Dr Bekker focused on one such community in the Western Cape, which she described as a well-demarcated township with an estimated population of 13,711, and an HIV prevalence of 23%. In 2005, the township had a TB notification rate of over 2,000 per 100,000 and 62% of the cases were HIV coinfected. (Most of these diagnoses were of smear-positive TB, which is both simpler to diagnose and more easily transmitted.)
Data from the national TB programme in 2004, show that about 70% of the population with TB completed their treatment (64% of people with HIV). A higher percentage of people with HIV died (8%) or had to interrupt TB treatment (8%) than among than total population (5% and 4% respectively).

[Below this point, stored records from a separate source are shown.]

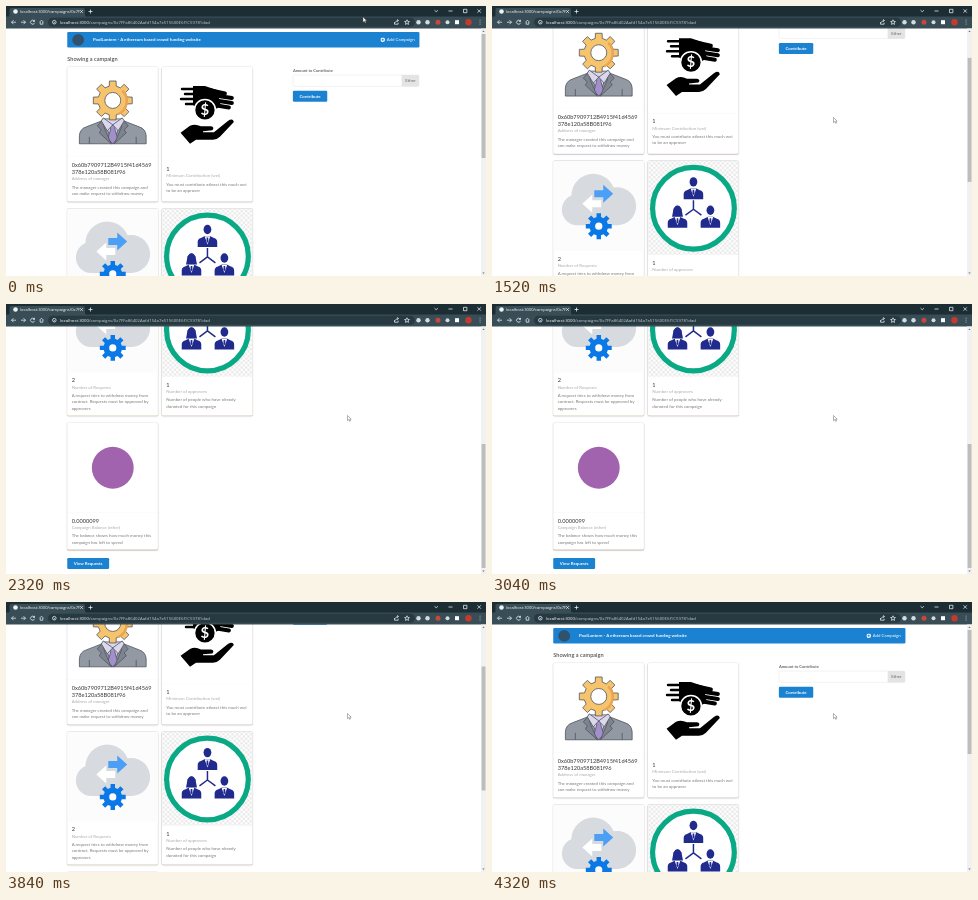
These frames come from a looping animation (480 px wide and 270 px high, 4.4 s). An HTML page:

```html
<!DOCTYPE html>
<html lang="en">
<head>
<meta charset="utf-8">
<title>Campaign page</title>
<style>
html, body { margin: 0; width: 100%; height: 100%; overflow: hidden; background: #fff; }
#stage { position: relative; width: 480px; height: 270px; overflow: hidden; }
#view { position: absolute; top: 22px; width: 475px; height: 248px; overflow: hidden; }
/* laid out in page pixels, shown at 5/16 */
#page { position: absolute; width: 1520px; height: 1511px; transform-origin: 0 0;
  font: 14px/20px Lato, sans-serif; color: rgba(0,0,0,.8); }
#page > *, .menu > * { position: absolute; white-space: nowrap; }
.menu { left: 196px; top: 13px; width: 1127px; height: 49px; background: #1b82d2;
  border-radius: 4px; color: #fff; line-height: 49px; }
h3 { left: 196px; top: 87px; margin: 0; font: 18px/23px Lato, sans-serif; }
.card { width: 290px; border-radius: 4px; background: #fff; }
.card svg { display: block; width: 290px; border-bottom: 1px solid #e4e4e4; box-sizing: border-box; border-radius: 4px 4px 0 0; }
.text { padding: 14px; color: rgba(0,0,0,.52); }
.text b { display: block; font: 18px/23.1px Lato, sans-serif; color: rgba(0,0,0,.8); }
.text i { display: block; font-style: normal; color: rgba(0,0,0,.33); margin-bottom: 7px; }
label { left: 918px; top: 126px; font-weight: 700; font-size: 13px; color: rgba(0,0,0,.6); }
.field { left: 918px; top: 150px; width: 403px; height: 37px; border: 1px solid #d8d9da; border-radius: 4px; box-sizing: border-box; }
.unit { left: 1266px; top: 150px; width: 56px; height: 37px; background: #e4e4e4; border-radius: 0 4px 4px 0;
  color: rgba(0,0,0,.55); text-align: center; line-height: 37px; }
.button { height: 35px; background: #1b82d2; color: #fff; border-radius: 4px; font-weight: 700; line-height: 35px; text-align: center; }
#frame { position: absolute; left: 0; top: 0; }
#frame text { font-family: "Open Sans", sans-serif; }
</style>
</head>
<body>
<div id="stage">
  <div id="view"><div id="page">
    <div class="menu">
      <svg style="left:15px;top:5px" width="40" height="40"><circle cx="20" cy="20" r="19" fill="#31526d"/></svg>
      <b style="left:82px">PoolLantern - A ethereum based crowd funding website</b>
      <svg style="left:1002px;top:17px" width="15" height="15"><circle cx="7.5" cy="7.5" r="7.3" fill="#fff"/><path d="M3.5 7.5h8M7.5 3.5v8" stroke="#1b82d2" stroke-width="2.4"/></svg>
      <span style="left:1022px">Add Campaign</span>
    </div>
    <h3>Showing a campaign</h3>
    <label>Amount to Contribute</label>
    <div class="field"></div><div class="unit">Ether</div>
    <div class="button" style="left:918px;top:201px;width:110px">Contribute</div>
    <div class="button" style="left:196px;top:1459px;width:134px">View Requests</div>
  </div></div>

  <svg id="frame" width="480" height="270">
    <path fill="#1c2d33" d="M0 0H480V11H0z"/>
    <path fill="#384d56" d="M0 22.500V10.500H2Q3.500 10.500 3.500 9V3.500Q3.500 2 5 2H77Q79 2 79 3.500V9Q79 10.500 80.500 10.500H480V22.500z"/>
    <rect x="42" y="11.700" width="367" height="9" rx="4.500" fill="#283a41"/>
    <circle cx="9.500" cy="5.500" r="2.300" fill="#eef2f4"/>
    <text x="14" y="7.100" font-size="4.100" fill="#fff">localhost:3000/campaigns/0x7F</text>
    <text x="54" y="17.900" font-size="4.300" fill="#c3cdd1"><tspan fill="#fff">localhost:3000</tspan>/campaigns/0x7FFa86402Aafd154a7e515600E6f1C59781dad</text>
    <g fill="none" stroke="#eef2f4" stroke-width=".75">
      <path d="M74.200 4.200l2.600 2.600m0-2.600l-2.600 2.600M82.500 5.500h4m-2-2v4"/>
      <path d="M10 16.200H5.500m2-2l-2 2 2 2M15 16.200h4.500m-2-2l2 2-2 2"/>
      <path d="M28.300 15.200a2 2 0 1 0 .2 1.600M28.500 13.800v1.600h-1.600M33.500 16.200l2-2 2 2M34.200 16v2.200h2.600V16"/>
      <path d="M428.500 4.200l1.700 1.600 1.700-1.600M442.500 5h4M457.500 3.300h3.400v3.400h-3.400zM471.500 3.300l3.400 3.400m0-3.400l-3.400 3.400"/>
      <path d="M388.500 16v2.200h3.600v-1.500M389.500 16.500q.3-2 2.700-2m-1-1.200l1.300 1.200-1.300 1.300"/>
      <path d="M401 13.800l.7 1.600 1.700.2-1.300 1.100.4 1.700-1.500-.9-1.500.9.400-1.700-1.300-1.100 1.700-.2z"/>
      <circle cx="48.300" cy="16.200" r="1.800"/><path d="M48.300 16v1.300"/>
    </g>
    <g fill="#d5dcdf">
      <circle cx="412.500" cy="16.200" r="2.200"/><circle cx="421.500" cy="16.200" r="2.200"/>
      <circle cx="432" cy="16.200" r="2.500" fill="#c9463c"/><circle cx="441.500" cy="16.200" r="2"/>
      <rect x="449" y="14.200" width="4" height="4" fill="#fff"/>
      <circle cx="462.500" cy="16.200" r="3.200" fill="#c63a2d"/>
      <path d="M473.600 13.700h.9v.9h-.9zm0 2h.9v.9h-.9zm0 2h.9v.9h-.9z"/>
    </g>
    <path fill="#f1f1f1" d="M475 22.500h5v247.500h-5z"/>
    <path fill="#777" d="M476.300 26l1.200-1.500 1.200 1.500zm0 240.500l1.200 1.500 1.200-1.500z"/>
    <rect id="thumb" x="475.600" y="28" width="3.900" height="124" fill="#bdbdbd"/>
    <path id="cursor" d="M0 0V5.200L1.300 4 2.200 5.900 3 5.500 2.200 3.700H3.700z" fill="#fff" stroke="#555" stroke-width=".45"/>
  </svg>
</div>
<script>
const $ = id => document.getElementById(id);
const SCALE = 0.3125;

function gear(cx, cy, outer, inner, attrs) {
  const pts = [];
  for (let i = 0; i < 8; i++)
    for (const [off, r] of [[-.24, inner], [-.17, outer], [.17, outer], [.24, inner]]) {
      const a = i * Math.PI / 4 + off;
      pts.push((cx + r * Math.sin(a)).toFixed(2) + ',' + (cy - r * Math.cos(a)).toFixed(2));
    }
  return `<polygon points="${pts.join(' ')}" stroke-linejoin="round" ${attrs}/>`;
}

const person = (x, y, hair = '') => `<g transform="translate(${x} ${y})" fill="#202b8d">${hair}
  <ellipse cy="4.500" rx="3.900" ry="4.700"/>
  <path d="M-9.800 22V17Q-9.800 14-6.500 13L-2.500 11H2.500L6.500 13Q9.800 14 9.800 17V22z"/>
  <path d="M-2.800 11.200L0 19.500 2.800 11.200z" fill="#fff"/><path d="M-.8 12.500H.8L1 16 0 18-1 16z"/></g>`;

const boss = `
  <g stroke="#50555f" stroke-width=".8" stroke-linejoin="round">
    <path d="M73 138V130Q73.500 123 80 121L98 114H115L133 121Q139.500 123 140 130V138z" fill="#9399a3"/>
    <path d="M97 113L106.500 138 116 113z" fill="#d9d5ea"/>
    <path d="M103 119H110L108.500 123 111.500 133 106.500 138 101.500 133 104.500 123z" fill="#a28fcb"/>
    <path d="M97 113L91 120 95 124 93 127 105 138 98 122zM116 113L122 120 118 124 120 127 108 138 115 122z" fill="#7d838f"/>
    <path d="M97 112L106.500 119 101 125 95 115zM116 112L106.500 119 112 125 118 115z" fill="#dcd8ec"/>
    <path d="M83 138V131M130 138V131" fill="none"/>
    ${gear(106.5, 94.5, 19.8, 14.8, 'fill="#f6c46c"')}
    <path d="M112 108.200A14.500 14.500 0 0 0 116 84.500" fill="none" stroke="#eba552" stroke-width="2.500"/>
    <circle cx="106.500" cy="94.500" r="8" fill="#fff"/>
  </g>`;

const hands = `
  <g stroke="#000" stroke-linecap="round" fill="none">
    <path d="M176 83H190M179 88H192M175 93H190M180 98H192" stroke-width="2.500"/>
    <path d="M203 84L219 87.500M206 89L226 92M207 94L226 97M208 99L223 101.500" stroke-width="4"/>
  </g>
  <path d="M187 80H199L211 84 215 100 208 104H194L187 99z"/>
  <circle cx="199" cy="104" r="10.500" stroke="#fff" stroke-width="1.600"/>
  <text x="199" y="109.300" font-size="15" font-weight="700" fill="#fff" text-anchor="middle" font-family="Lato, sans-serif">$</text>
  <path d="M174.500 127L184 120Q189 117.500 195 120.500H205Q209 121.500 206.500 124.500L197 125.500V126.500H208L222 115Q227 112 228 116L214 131Q211 134 207 134H190L184 138z"/>`;

const cloud = `
  <path d="M61 58H153V150H61z" fill="#fcfcfc"/>
  <g fill="#d7dadf"><circle cx="85" cy="107.500" r="15.500"/><circle cx="101" cy="93.500" r="22"/>
    <circle cx="125" cy="104" r="19"/><path d="M85 100H125V123H85z"/></g>
  <path d="M102 88H111V82.500L121 91.500 111 100.500V95H102z" fill="#4ba0f5"/>
  <path d="M109 98H100V92.500L90 101.500 100 110.500V105H109z" fill="#fff"/>
  ${gear(106.5, 124, 13.2, 9.4, 'fill="#0b78e8"')}
  <circle cx="106.500" cy="124" r="3.600" fill="#fcfcfc"/>`;

const team = `
  <defs><pattern id="check" width="4.600" height="4.600" patternUnits="userSpaceOnUse">
    <path d="M0 0h2.300v2.300H0zM2.300 2.300h2.300v2.300H2.300z" fill="#e9e9e9"/></pattern></defs>
  <path d="M156 58H248V154H156z" fill="url(#check)"/>
  <circle cx="201.500" cy="106" r="41" fill="#fff" stroke="#0aa985" stroke-width="5.200"/>
  <path d="M201.500 98V107L193.500 113M201.500 107L209.500 113" stroke="#202b8d" stroke-width="1.500" fill="none"/>
  ${person(201.5, 75)}${person(218.5, 103.5)}
  ${person(185.5, 103.5, '<path d="M-4 3Q0-3 4 3L5.500 11H-5.500z"/>')}`;

const token = '<circle cx="106.500" cy="164" r="21" fill="#a263ae"/>';

function card(col, top, height, edge, box, art, title, meta, text) {
  const [x, y, h] = box;
  const el = document.createElement('div');
  el.className = 'card';
  el.style.cssText = `left:${196 + 303 * col}px;top:${top}px;height:${height}px;
    box-shadow:0 0 0 1px #d4d4d5,0 2px 0 0 ${edge},0 2px 4px 1px #d0d0d2`;
  el.innerHTML = `<svg viewBox="${x} ${y} 90.600 ${h * SCALE}" height="${h}" style="height:${h}px">${art}</svg>
    <div class="text"><b>${title}</b><i>${meta}</i>${text}</div>`;
  $('page').append(el);
}

card(0, 124.5, 430, '#9fb4cc', [61, 61, 287], boss, '0x60b7909712B4915f41d4569<br>378e120a58B081f96',
  'Address of manager', 'The manager created this campaign and<br>can make request to withdraw money');
card(1, 124.5, 430, '#cf9ca4', [156, 61, 301], hands, '1',
  'Minimum Contribution (wei)', 'You must contribute atleast this much wei<br>to be an approver');
card(0, 578, 425, '#e3bd66', [61, 58.5, 287], cloud, '2',
  'Number of Requests', 'A request tries to withdraw money from<br>contract. Requests must be approved by<br>approvers');
card(1, 578, 425, '#dda183', [156, 58.5, 301], team, '1',
  'Number of approvers', 'Number of people who have already<br>donated for this campaign');
card(0, 1027, 405, '#b89680', [61, 119, 287], token, '0.0000099',
  'Campaign Balance (ether)', 'The balance shows how much money this<br>campaign has left to spend');

function ease(t, from, to) {
  const p = Math.min(1, Math.max(0, (t - from) / (to - from)));
  return p * p * (3 - 2 * p);
}

function draw(now) {
  const t = Math.floor(now % 4400 / 80) * 80;
  const scroll = 224 * (ease(t, 1200, 2275) - ease(t, 3200, 4235));
  const move = ease(t, 0, 560);
  $('page').style.transform = `translateY(${-scroll}px) scale(${SCALE})`;
  $('thumb').setAttribute('y', 28 + scroll / 2);
  $('cursor').setAttribute('transform', `translate(${357 - 15.5 * move} ${11 + 100.5 * move})`);
  requestAnimationFrame(draw);
}
draw(performance.now());
</script>
</body>
</html>
```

Looking at the last ten years, TB has increased in all age groups; but the greatest increase in incidence has been among those aged between 20 and 40 years, the age at which most HIV infection occurs. This effect has become even more pronounced over the past couple of years.
A total of 1457 subjects were selected for the study, but only 959 could be located and 197 declined to participate — which could suggest a fear of stigma from having their HIV or TB diagnosed. In the end, 762 individuals participated in the survey.
A total of 174 people (23%) were HIV-infected. The burden of HIV was greatest in young women (close to 40% of women between the ages of 20-29 were HIV-positive).
A total of 37 individuals had TB (4.8% of the total population): eleven with prevalent TB, six with smear-positive TB and 20 with smear-negative TB. The majority of those with prevalent and smear-positive TB were HIV-positive (70% and 83% respectively), but one of the study’s most surprising findings was that the majority of those with smear-negative TB were HIV-negative (65%).
By looking at the prevalence in the survey and comparing how many people were already on TB treatment at the start of the study, the team could assess how good the local TB programme was at identifying TB and getting people on treatment. They found that the best case finding was in HIV-negative cases with smear-positive TB, about 67% of whom had already been diagnosed and placed on treatment. For people with HIV, only 36% of those with smear-positive TB and 19% with smear-negative TB were on treatment. However, this was better than the case finding of smear-negative TB in HIV-negative people — as only about 5% of those cases had been identified and put on treatment.
The team also calculated the mean number of days in the community between developing smear-positive TB or smear- negative TB and receiving TB treatment. Again, the HIV-negative smear-positive group received the best treatment, starting TB treatment within a mean of 87 days. For the people with HIV the mean wait for TB treatment is 240 days for smear-positive TB, and 479 days for smear-negative TB. But for the people without HIV and smear-negative TB, the mean number of days before TB treatment is 3414 days.
One possible explanation for this is that in the overall population, there was no correlation between any individual symptom or combined symptom score against laboratory confirmed disease (not even the classic coughing for more than 21 days). Smear-negative TB without symptoms is less likely to be detected in people without TB than in people with TB who may have other symptoms which lead them to seek clinical evaluation.
“Case finding needs to be improved, particularly among the smear-positives,” concluded Dr Bekker. “In addition, the importance of this group of HIV-negative people with TB needs to be further elucidated.”
In the question and answer session, she said that they had plans to look into the group further. She said that they referred these patients to the local TB clinic but only five had actually gone in for treatment. “We need to see the natural history in these patients. Do they move on to smear positivity?” She said that symptoms don’t seem to be a problem, but feared that they may serve as a reservoir for infection which could be enhanced by the highly susceptible HIV population.
Bekker L-G et al. Prevalence of HIV and undiagnosed tuberculosis in a peri-urban community in South Africa. Thirteenth Conference on Retroviruses and Opportunistic Infections, Denver, abstract 69, 2006.